[Exercise instructions] Each line of the entries below that includes "font" belongs in your answer.

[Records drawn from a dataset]

——

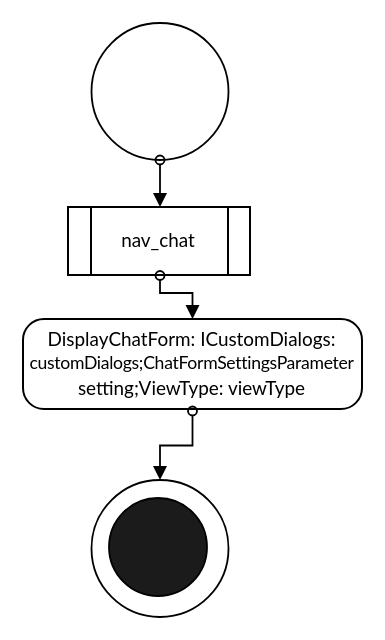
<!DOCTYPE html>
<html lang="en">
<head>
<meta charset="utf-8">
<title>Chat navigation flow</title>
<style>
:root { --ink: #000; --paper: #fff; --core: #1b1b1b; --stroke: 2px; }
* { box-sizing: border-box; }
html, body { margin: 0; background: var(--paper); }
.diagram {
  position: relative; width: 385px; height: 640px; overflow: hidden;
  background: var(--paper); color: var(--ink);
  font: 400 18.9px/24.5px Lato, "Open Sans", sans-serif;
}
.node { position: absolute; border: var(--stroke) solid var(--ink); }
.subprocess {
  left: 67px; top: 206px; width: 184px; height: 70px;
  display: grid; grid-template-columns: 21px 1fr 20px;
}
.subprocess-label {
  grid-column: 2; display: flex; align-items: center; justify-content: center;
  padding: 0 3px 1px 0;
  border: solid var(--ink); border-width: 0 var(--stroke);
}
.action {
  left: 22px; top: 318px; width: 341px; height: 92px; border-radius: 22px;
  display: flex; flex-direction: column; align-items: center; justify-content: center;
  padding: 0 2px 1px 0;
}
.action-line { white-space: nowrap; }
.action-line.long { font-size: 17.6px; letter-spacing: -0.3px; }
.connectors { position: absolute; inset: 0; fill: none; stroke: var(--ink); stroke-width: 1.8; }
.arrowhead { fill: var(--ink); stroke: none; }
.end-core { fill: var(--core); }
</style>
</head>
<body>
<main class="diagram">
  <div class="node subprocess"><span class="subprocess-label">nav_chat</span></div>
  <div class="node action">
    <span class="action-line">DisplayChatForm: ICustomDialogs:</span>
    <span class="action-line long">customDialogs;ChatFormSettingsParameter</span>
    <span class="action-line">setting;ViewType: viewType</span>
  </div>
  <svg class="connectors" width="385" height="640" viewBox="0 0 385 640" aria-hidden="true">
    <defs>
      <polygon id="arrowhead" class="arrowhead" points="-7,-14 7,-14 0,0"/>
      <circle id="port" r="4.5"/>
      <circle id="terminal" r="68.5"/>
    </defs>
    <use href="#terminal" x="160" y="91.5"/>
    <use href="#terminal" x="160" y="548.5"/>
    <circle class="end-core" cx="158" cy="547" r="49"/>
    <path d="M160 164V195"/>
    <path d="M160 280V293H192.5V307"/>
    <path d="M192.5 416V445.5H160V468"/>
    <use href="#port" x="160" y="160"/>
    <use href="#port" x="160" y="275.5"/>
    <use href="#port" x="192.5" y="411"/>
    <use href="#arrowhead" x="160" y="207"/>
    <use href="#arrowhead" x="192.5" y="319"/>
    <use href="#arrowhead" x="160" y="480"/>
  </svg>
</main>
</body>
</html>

——

[Written solution]
  font: 400 18.9px/24.5px Lato, "Open Sans", sans-serif;
.action-line.long { font-size: 17.6px; letter-spacing: -0.3px; }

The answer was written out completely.